“I always say I make from large to small: from interiors down to everyday, usable objects,” says Dorset-based designer Alice Blogg.
Her material is British hardwood, often sourced from a forest near her workshop. Alice began by studying 3D design, then came to woodwork via an apprenticeship with a local joiner; in the evenings, she taught herself to make furniture. “I had no skills when I began, but when the joiners gave me a tool to use, on some level the knowledge seemed to be there,” she says. Perhaps it’s in the genes: “My dad is a carpenter joiner, my granddad was a boat builder, and my great-granddad was a shoe-last maker.”
Much of Alice’s timber arrives complete with bark; she and her team then process it at the workshop. Offcuts from larger products are often repurposed to make smaller objects, to minimise waste.
A knowledge of traditional processes is essential. “Wood expands and contracts,” explains Alice. “So it’s important to understand how it moves, in order to joint the objects in a way that allows them to last for generations.”
Her British Baubles begin as a rectangle of wood on a lathe; she uses chisels to refine the shape. “We blacken some of them with a blowtorch, then take out lines to make contrasting white stripes, so they look quite beautiful.” Each one is then polished and threaded, ready to hang.

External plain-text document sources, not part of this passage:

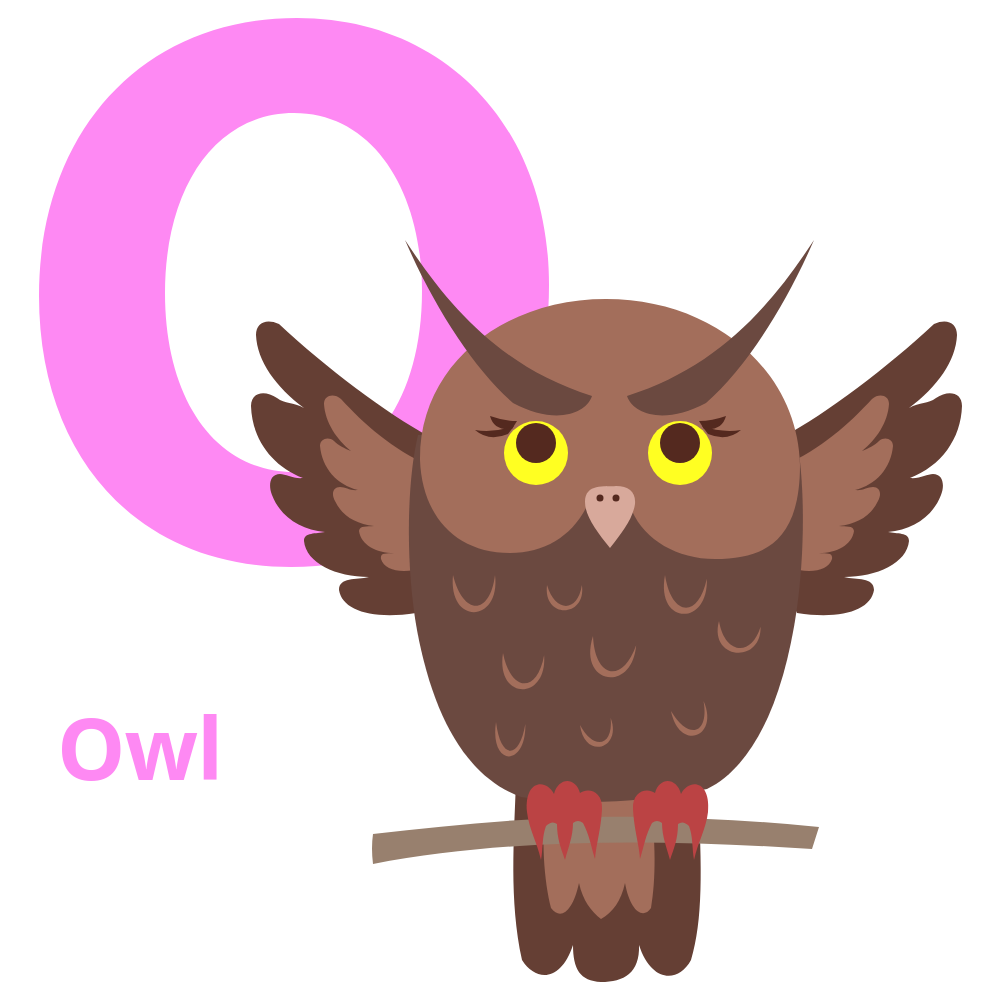
<!DOCTYPE html>
<html lang="en">
<head>
<meta charset="utf-8">
<title>O is for Owl</title>
<style>
:root {
  --paper: #ffffff;
  --pink: #fe89f3;
  --plumage: #6b4940;
  --plumage-dark: #653f34;
  --plumage-light: #a36e5b;
  --pupil: #54291f;
  --iris: #ffff22;
  --beak: #d8a99b;
  --claw: #bb4344;
  --branch: #98806e;
}
* { box-sizing: border-box; margin: 0; }
html, body { width: 1000px; height: 988px; overflow: hidden; background: var(--paper); }
.alphabet-card { position: relative; width: 1000px; height: 988px; overflow: hidden; }
.illustration { position: absolute; left: 0; top: 0; display: block; }
.word {
  position: absolute; left: 57px; top: 704px;
  font: 700 86px/1 "Open Sans", "Noto Sans", sans-serif;
  letter-spacing: -1px; color: var(--pink);
}
.letter { fill: var(--pink); }
.plumage { fill: var(--plumage); }
.dark { fill: var(--plumage-dark); }
.light { fill: var(--plumage-light); }
.pupil { fill: var(--pupil); }
.iris { fill: var(--iris); }
.beak { fill: var(--beak); }
.claw { fill: var(--claw); }
.branch { fill: var(--branch); }
</style>
</head>
<body>
<main class="alphabet-card">
  <svg class="illustration" width="1000" height="988" viewBox="0 0 1000 988" role="img" aria-label="Letter O with an owl perched on a branch">
    <defs>
      <g id="wing">
        <path class="dark" d="M279 324C266 318 256 323 256 335C257 361 276 387 304 408C293 402 285 404 277 398C265 390 251 392 251 406C252 439 272 466 303 478C293 479 286 474 280 474C270 474 268 485 272 495C280 516 300 530 325 532C316 534 304 532 304 541C306 563 336 577 369 577C356 580 339 577 339 590C342 610 372 620 416 613L440 560L430 437C386 413 326 368 279 324Z"/>
        <path class="light" d="M341 399C334 393 324 395 324 404C325 422 337 440 351 451C344 448 339 446 334 441C328 436 320 439 320 446C322 468 337 485 358 490C350 491 346 487 340 487C333 487 331 494 335 501C342 516 356 524 374 526C367 527 360 525 359 531C361 545 376 553 394 553C386 554 380 552 381 559C384 569 398 573 414 570L440 540L430 466C392 449 364 424 341 399Z"/>
      </g>
      <path id="scale" class="light" d="M0 0C-5 51 48 48 42 0C37 41 10 41 0 0Z"/>
      <g id="foot">
        <path class="claw" d="M541 860C537 842 529 829 527 812C524 780 546 778 554 794C558 778 575 776 580 793C588 787 603 791 602 809C601 830 596 844 595 859C591 846 589 834 583 823Q578 819 573 823C573 837 568 848 565 860C561 848 557 839 557 824Q552 820 546 826C542 836 543 849 541 860Z"/>
      </g>
    </defs>

    <path class="letter" fill-rule="evenodd" d="M297 18C445 18 549 127 549 285C549 458 447 567 291 567C137 567 39 456 39 296C39 130 144 18 297 18ZM294 113C215 113 165 188 165 293C165 400 216 472 294 472C371 472 422 398 422 291C422 192 374 113 294 113Z"/>

    <g id="wings">
      <use href="#wing"/>
      <use href="#wing" transform="translate(1213 0) scale(-1 1)"/>
    </g>

    <g id="tail">
      <path class="dark" d="M516 780C514 840 509 900 522 960C536 982 561 982 573 945C573 969 580 981 601 982C624 982 640 973 639 945C651 982 678 984 691 960C703 920 702 870 698 790Z"/>
      <path class="light" d="M546 800C541 840 544 880 551 908C561 921 573 911 579 883C583 901 591 911 601 919C613 912 621 901 625 883C630 911 643 920 651 908C656 880 656 840 650 800Z"/>
    </g>

    <g id="body">
      <path class="plumage" d="M418 435C406 485 406 570 417 630C433 716 466 777 521 797Q606 810 707 789C754 766 784 699 797 608C805 550 805 480 796 435Z"/>
      <path class="light" d="M420 460C422 515 455 553 510 553C545 553 572 536 587 506L632 511C645 540 677 559 715 559C766 559 800 540 800 465C798 372 715 299 606 299C502 299 419 366 420 460Z"/>
      <use href="#scale" transform="translate(453 575)"/>
      <use href="#scale" transform="translate(547 585) scale(.83 .68)"/>
      <use href="#scale" transform="translate(665 575) rotate(5)"/>
      <use href="#scale" transform="translate(719 621) rotate(8) scale(1 .78)"/>
      <use href="#scale" transform="translate(503 653) rotate(3) scale(.98 .95)"/>
      <use href="#scale" transform="translate(593 636) rotate(12) scale(1.05 1)"/>
      <use href="#scale" transform="translate(671 711) rotate(-17) scale(.81 .82)"/>
      <use href="#scale" transform="translate(496 722) rotate(4) scale(.7 .9)"/>
      <use href="#scale" transform="translate(580 725) rotate(-13) scale(.75 .69)"/>
    </g>

    <g id="face">
      <path class="plumage" d="M405 240C450 309 503 368 592 396C585 416 552 424 513 403C474 369 434 307 405 240Z"/>
      <path class="plumage" d="M814 240C769 309 716 368 627 396C634 416 667 424 706 403C745 369 785 307 814 240Z"/>
      <g id="left-lashes" class="pupil">
        <path d="M490 416Q504 421 517 421L512 429Q494 431 490 416Z"/>
        <path d="M475 430Q494 433 514 426L508 434Q489 442 475 430Z"/>
      </g>
      <g id="right-lashes" class="pupil">
        <path d="M726 416Q712 421 699 421L704 429Q722 431 726 416Z"/>
        <path d="M741 430Q722 433 702 426L708 434Q727 442 741 430Z"/>
      </g>
      <circle class="iris" cx="536" cy="453" r="32"/>
      <circle class="pupil" cx="536" cy="443" r="20"/>
      <circle class="iris" cx="680" cy="453" r="32"/>
      <circle class="pupil" cx="680" cy="443" r="20"/>
      <path class="beak" d="M610 548C597 532 585 516 585 502C585 483 605 487 616 486C629 486 636 492 635 504C633 519 621 534 610 548Z"/>
      <circle class="pupil" cx="600" cy="498" r="3.5"/>
      <circle class="pupil" cx="616" cy="498" r="3.5"/>
    </g>

    <path class="light" d="M600 805Q620 805 635 803V820H600Z"/>
    <path class="branch" d="M373 834C460 824 550 815 640 817Q730 818 819 827L812 849C660 839 510 838 373 864Q371 848 373 834Z"/>
    <g id="feet">
      <use href="#foot"/>
      <use href="#foot" transform="translate(1235 0) scale(-1 1)"/>
    </g>
  </svg>
  <h1 class="word">Owl</h1>
</main>
</body>
</html>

“Being in Dorset, where I have the space to think, and I can see the trees outside my workshop – it definitely inspires me to keep using nature as a material.”Alice Blogg